Level 5 restrictions risk pushing economy into double-dip recession
If our economic strategy is open and close and wait for a vaccine, then the dangers are obvious
A woman passes a mural in Dublin city centre as the Government prepares to sign off on plans to introduce further country-wide restrictions. Photograph: Niall Carson/PA Wire
Dundrum shopping centre on Monday afternoon: the consumer-facing part of the domestic economy will now take a further heavy beating and permanent closures look inevitable Photograph Nick Bradshaw/The Irish Times
The Irish economic recovery from the first Covid-19 recession looks set to be halted by tough new restrictions.
Not only in Ireland but across Europe there are now fears of a double-dip recession as restrictions are imposed in response to rapidly-increasing case numbers. The economic damage results not only from the immediate impact of the restrictions, which will be substantial, but also from the wider impact on economic confidence.
In deciding to move to a much tougher level of restrictions – under level 5 – the Government is opting to take a higher level of economic cost in the short term ,in the hope that by December the virus levels fall much lower. The call is that it is better to crack down now rather than risk having to later increase restrictions further. Were the virus to spread quickly further that would also bring big economic as well as health risks.
However by shutting down so much of the economy again, the Government is also imposing economic pain.The risk, beyond the initial cost, is that we now appear to be heading for a period of successively opening and shutting large parts of the economy moving into 2021, with big impacts on consumer and business confidence. Taoiseach Micheál Martin referred to this risk in his address .when he said we need a vaccine. A key theme of business reaction to the announcement was the risks this opening and closing would bring.
If our economic strategy is open and close and wait for a vaccine, then the risks are obvious. Confidence would be fragile until a vaccine was in sight. Consumer spending would suffer as would business investment.
As during the initial period in the spring and summer, the restrictions being imposed in Ireland look generally tighter than what will happen elsewhere in Europe. The immediate impact will be on people going back on to the pandemic unemployment payment (PUP), pushing the already stratospheric youth unemployment rate of close to 40 per cent sharply higher.
More than 150,000 people could now move back on to the PUP in the weeks ahead, and the cost to the exchequer of the six-week restrictions is likely to be around €1.5 billion in total, according to official estimates .The PUP has risen from a floor of under 220,000 to close to 250,000 in recent weeks, and could head back towards 400,000.
Beyond that it depends how the situation develops. Department of Finance forecasts, published with the budget, are that successive serious shutdowns on this scale through 2021 would effectively stall economic recovery next year, keep the unemployment rate in the 14-15 per cent range and push the budget deficit €4 billion to €5 billion higher.
We are, of course, a long way from knowing how next year will pan out. The appearance of a vaccine could transform the situation.
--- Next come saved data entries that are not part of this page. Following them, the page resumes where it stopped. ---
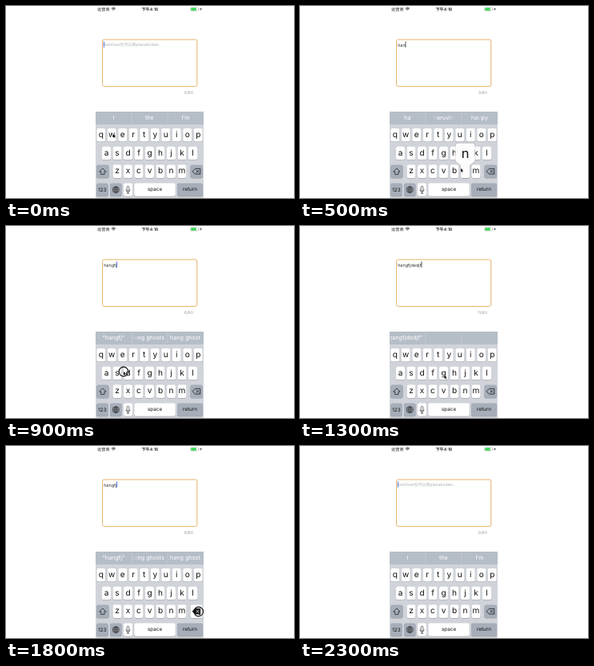
These frames come from a looping animation (360x240 px, 2400 ms). An HTML page with a canvas:

```html
<!DOCTYPE html>
<html lang="en">
<head>
<meta charset="utf-8">
<title>Text view with counter</title>
<style>
html, body { margin: 0; width: 100%; height: 100%; overflow: hidden; background: #fff; }
canvas { display: block; width: 360px; height: 240px; }
</style>
</head>
<body>
<canvas id="stage"></canvas>
<script>
const canvas = document.getElementById('stage');
const ctx = canvas.getContext('2d');
const dpr = window.devicePixelRatio || 1;
canvas.width = 360 * dpr;
canvas.height = 240 * dpr;
ctx.textRendering = 'geometricPrecision';

const UNIT = 135 / 320;   // phone points to stage pixels
const LEFT = 112;
const STEP = 100;
const FONT = 'Inter, "Noto Sans CJK SC", "Noto Sans CJK", sans-serif';
const ROWS = [['qwertyuiop', 3, 362.8], ['asdfghjkl', 19, 416.8], ['zxcvbnm', 51, 470.8]];
const LAST_ROW = 524.8;

// typed text, pointer x, pointer y, pressed key, click ring
const STEPS = [
  ['', 134, 160],
  ['', 168, 172],
  ['h', 191, 183, 'h'],
  ['ha', 126, 183, 'a'],
  ['ha', 166, 195],
  ['han', 201, 203, 'n'],
  ['hang', 180, 184, 'g'],
  ['hangf', 166, 184, 'f'],
  ['hangfj', 205, 184, 'j'],
  ['hangfj', 147, 182, '', true],
  ['hangfjd', 148, 182, 'd'],
  ['hangfjde', 146, 163, 'e'],
  ['hangfjdedj', 204, 184, 'j'],
  ['hangfjdedjf', 180.5, 186.5],
  ['hangfjdedjfg', 181, 185, 'g'],
  ['hangfjdedjfg', 220, 199],
  ['hangfjdedjf', 240.7, 207, 'del', true],
  ['hangfjded', 240.7, 207, 'del', true],
  ['hangfj', 240.7, 207, 'del', true],
  ['han', 240.7, 207, 'del', true],
  ['ha', 240.7, 207, '', true],
  ['h', 240.7, 207, 'del', true],
  ['', 240.7, 207, '', true],
  ['']
];
const DARK_CARET = [5, 6, 13, 14, 15, 16];

// "~" marks a letter that is still fading
const HINTS = {
  '': ['I', 'the', 'I’m'],
  h: ['“h”', 'have', 'he'],
  ha: ['“ha”', 'haruvin', 'happy'],
  han: ['~“ha~”', '~haruvi~n', 'ha~ppy'],
  hang: ['“hang”', 'hangs', 'hanging'],
  hangfj: ['“hangfj”', '~h~ang ghosts', 'hang ghost']
};

function hintsFor(text, index) {
  if (index >= 14 && index <= 17) return ['“hangfjdedjfg”', 'hang faded', 'hang faded'];
  return HINTS[text] || ['“' + text + '”', '', ''];
}

function label(str, x, y, size, color, align = 'center', weight = 400) {
  ctx.font = `${weight} ${size}px ${FONT}`;
  ctx.textAlign = align;
  ctx.fillStyle = color;
  ctx.fillText(str, x, y);
}

function box(x, y, w, h, r, color) {
  ctx.beginPath();
  ctx.roundRect(x, y, w, h, r);
  ctx.fillStyle = color;
  ctx.fill();
}

function poly(points) {
  ctx.beginPath();
  points.forEach(([x, y], i) => i ? ctx.lineTo(x, y) : ctx.moveTo(x, y));
  ctx.closePath();
}

function pen(color, width) {
  ctx.strokeStyle = color;
  ctx.lineWidth = width;
}

function arc(x, y, r, from = 0, to = Math.PI * 2) {
  ctx.beginPath();
  ctx.arc(x, y, r, from, to);
  ctx.stroke();
}

function statusBar() {
  label('运营商', 5, 14, 12.3, '#222', 'left');
  pen('#222', 2);
  for (const r of [2.5, 5.7, 9]) arc(53, 14, r, -Math.PI * .75, -Math.PI * .25);
  label('下午4:16', 161, 14, 12.3, '#222', 'center', 600);
  pen('#999', 1);
  ctx.beginPath();
  ctx.roundRect(281.5, 4.5, 23, 10, 2.5);
  ctx.stroke();
  box(282.5, 5.5, 16, 8, 1.5, '#3fd65a');
  box(305.5, 7.5, 1.7, 4, 1, '#999');
  poly([[313, 4], [309, 10], [312, 10], [310, 15], [315, 8.5], [312, 8.5]]);
  ctx.fillStyle = '#222';
  ctx.fill();
}

function textView(text, index) {
  pen('#e3ad5f', 2.2);
  ctx.beginPath();
  ctx.roundRect(20.2, 99.5, 280.4, 138.5, 5);
  ctx.stroke();
  if (text) label(text, 24, 119.8, 13, '#333', 'left');
  else label('textView也可以有placeholder...', 23, 118.5, 12, '#aaa', 'left');
  ctx.font = `400 13px ${FONT}`;
  const x = 24 + (text ? ctx.measureText(text).width : 0);
  box(x - .5, 105, 2.2, 18, 1, DARK_CARET.includes(index) ? '#444' : '#4460dd');
  label(text.length + '/80', 289, 260, 12, '#999', 'right');
}

function hint(str, cell) {
  const plain = str.replaceAll('~', '');
  const x0 = cell * 106.7;
  ctx.font = `400 17px ${FONT}`;
  const width = ctx.measureText(plain).width;
  let x = x0 + 53 - width / 2;
  if (width > 90) x = Math.min(x, x0 + 97 - width);
  ctx.save();
  ctx.beginPath();
  ctx.rect(x0 + 2, 313, 103, 39);
  ctx.clip();
  let faint = false;
  for (const ch of str) {
    if (ch === '~') { faint = true; continue; }
    label(ch, x, 337, 17, faint ? 'rgba(255,255,255,.35)' : '#fff', 'left');
    x += ctx.measureText(ch).width;
    faint = false;
  }
  ctx.restore();
}

function key(x, y, w, color) {
  box(x, y + 1.2, w, 39, 5, '#8f9297');
  box(x, y, w, 39, 5, color);
}

function shiftIcon() {
  pen('#222', 1.8);
  poly([[21, 481], [31, 491], [26, 491], [26, 499], [16, 499], [16, 491], [11, 491]]);
  ctx.stroke();
}

function deleteIcon(down) {
  pen('#111', 1.8);
  poly([[287, 490], [295, 482], [310, 482], [310, 498], [295, 498]]);
  if (down) {
    ctx.fillStyle = '#111';
    ctx.fill();
  }
  ctx.stroke();
  if (down) ctx.strokeStyle = '#fff';
  ctx.beginPath();
  ctx.moveTo(298, 486); ctx.lineTo(306, 494);
  ctx.moveTo(306, 486); ctx.lineTo(298, 494);
  ctx.stroke();
}

function globeIcon() {
  pen('#222', 1.4);
  arc(60, 544.3, 9.5);
  ctx.beginPath();
  ctx.ellipse(60, 544.3, 4.5, 9.5, 0, 0, Math.PI * 2);
  ctx.moveTo(60, 535); ctx.lineTo(60, 554);
  for (const [dy, w] of [[-5, 8], [0, 9.5], [5, 8]]) {
    ctx.moveTo(60 - w, 544.3 + dy);
    ctx.lineTo(60 + w, 544.3 + dy);
  }
  ctx.stroke();
}

function micIcon() {
  pen('#222', 1.5);
  ctx.beginPath();
  ctx.roundRect(92.8, 534, 6.4, 14, 3.2);
  ctx.stroke();
  arc(96, 544, 6.2, 0, Math.PI);
  ctx.beginPath();
  ctx.moveTo(96, 550); ctx.lineTo(96, 555);
  ctx.moveTo(92, 555); ctx.lineTo(100, 555);
  ctx.stroke();
}

function balloon(ch, cx, y) {
  const top = y - 64, neck = y - 15, foot = y + 6;
  ctx.beginPath();
  ctx.moveTo(cx - 13, y + 34);
  ctx.lineTo(cx - 13, foot);
  ctx.bezierCurveTo(cx - 13, foot - 11, cx - 29, neck + 10, cx - 29, neck);
  ctx.lineTo(cx - 29, top + 10);
  ctx.quadraticCurveTo(cx - 29, top, cx - 19, top);
  ctx.lineTo(cx + 19, top);
  ctx.quadraticCurveTo(cx + 29, top, cx + 29, top + 10);
  ctx.lineTo(cx + 29, neck);
  ctx.bezierCurveTo(cx + 29, neck + 10, cx + 13, foot - 11, cx + 13, foot);
  ctx.lineTo(cx + 13, y + 34);
  ctx.quadraticCurveTo(cx + 13, y + 39, cx + 8, y + 39);
  ctx.lineTo(cx - 8, y + 39);
  ctx.quadraticCurveTo(cx - 13, y + 39, cx - 13, y + 34);
  ctx.fillStyle = '#fcfcfc';
  ctx.save();
  ctx.shadowColor = 'rgba(0,0,0,.35)';
  ctx.shadowBlur = 1.5 * dpr;
  ctx.fill();
  ctx.restore();
  label(ch, cx, y - 20.5, 39, '#111');
}

function keyboard(text, index, pressed) {
  ctx.fillStyle = '#d0d4da';
  ctx.fillRect(0, 313, 320, 256);
  ctx.fillStyle = '#b5bdc6';
  ctx.fillRect(0, 313, 320, 38);
  ctx.fillStyle = '#cbd0d7';
  for (const x of [106, 212.7]) ctx.fillRect(x, 316, 1.6, 32);
  hintsFor(text, index).forEach(hint);

  let popup = null;
  for (const [letters, x0, y] of ROWS) {
    [...letters].forEach((ch, i) => {
      const x = x0 + i * 32;
      key(x, y, 26, '#fff');
      label(ch, x + 13, y + 25.7, 24, '#111');
      if (ch === pressed) popup = [ch, x + 13, y];
    });
  }
  const grey = '#a6aeb9', down = pressed === 'del', shiftRow = ROWS[2][2];
  key(3, shiftRow, 36, grey);
  key(281, shiftRow, 36, down ? '#fff' : grey);
  key(3, LAST_ROW, 34, grey);
  key(43, LAST_ROW, 34, grey);
  key(83, LAST_ROW, 26, '#fff');
  key(114.4, LAST_ROW, 122.2, '#fff');
  key(242, LAST_ROW, 75, grey);
  shiftIcon();
  deleteIcon(down);
  globeIcon();
  micIcon();
  label('123', 20, LAST_ROW + 24, 15, '#111');
  label('space', 175.5, LAST_ROW + 23, 15, '#111');
  label('return', 279.5, LAST_ROW + 23, 15, '#111');
  if (popup) balloon(...popup);
}

function pointer(x, y, ring) {
  if (ring) {
    pen('#111', 1.2);
    arc(x, y, 5.8);
  }
  poly([[0, 0], [0, 5.4], [1.3, 4.3], [2.2, 6.3], [3.1, 5.9], [2.2, 4], [3.9, 3.9]]
    .map(([px, py]) => [x + px * .8, y + py * .8]));
  pen('rgba(255,255,255,.8)', .6);
  ctx.stroke();
  ctx.fillStyle = '#000';
  ctx.fill();
}

function draw(time) {
  const index = Math.floor(time / STEP) % STEPS.length;
  const [text, x, y, pressed, ring] = STEPS[index];
  ctx.setTransform(dpr, 0, 0, dpr, 0, 0);
  ctx.fillStyle = '#fff';
  ctx.fillRect(0, 0, 360, 240);
  ctx.save();
  ctx.translate(LEFT, 0);
  ctx.scale(UNIT, UNIT);
  statusBar();
  textView(text, index);
  keyboard(text, index, pressed);
  ctx.restore();
  if (x !== undefined) pointer(x, y, ring);
}

const start = performance.now();
function tick() {
  draw(performance.now() - start);
  requestAnimationFrame(tick);
}
tick();
</script>
</body>
</html>
```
But in many European economies forecasters now see a danger of a double-dip recession in the fourth quarter of this year as economies head downwards again, albeit not as sharply as the first time. It looks as if the same will now happen here, certainly for the domestic economy and the jobs market.
One strength in Ireland’s position is that much of the multinational sector and parts of indigenous business have kept going, supporting jobs and tax revenues. But the consumer-facing part of the domestic economy will now take a further heavy beating and permanent closures look inevitable.
A key worry will be whether, when activity resumes after the latest restrictions ,some jobs will not come back . Much here may hang on what view employers take of the outlook moving into 2021.
Beyond the immediate shutdown the concern is what business are calling a saw-tooth shape to activity in the months ahead, with successive openings and closures leading to a rise and fall in activity. Chambers Ireland warned that this would be a worst case scenario, with businesses facing successive costs of restocking and reopening.
This kind of pattern would have a heavy impact on business and consumer confidence, and risks a wider spread of recession beyond the most-affected sectors further across the economy.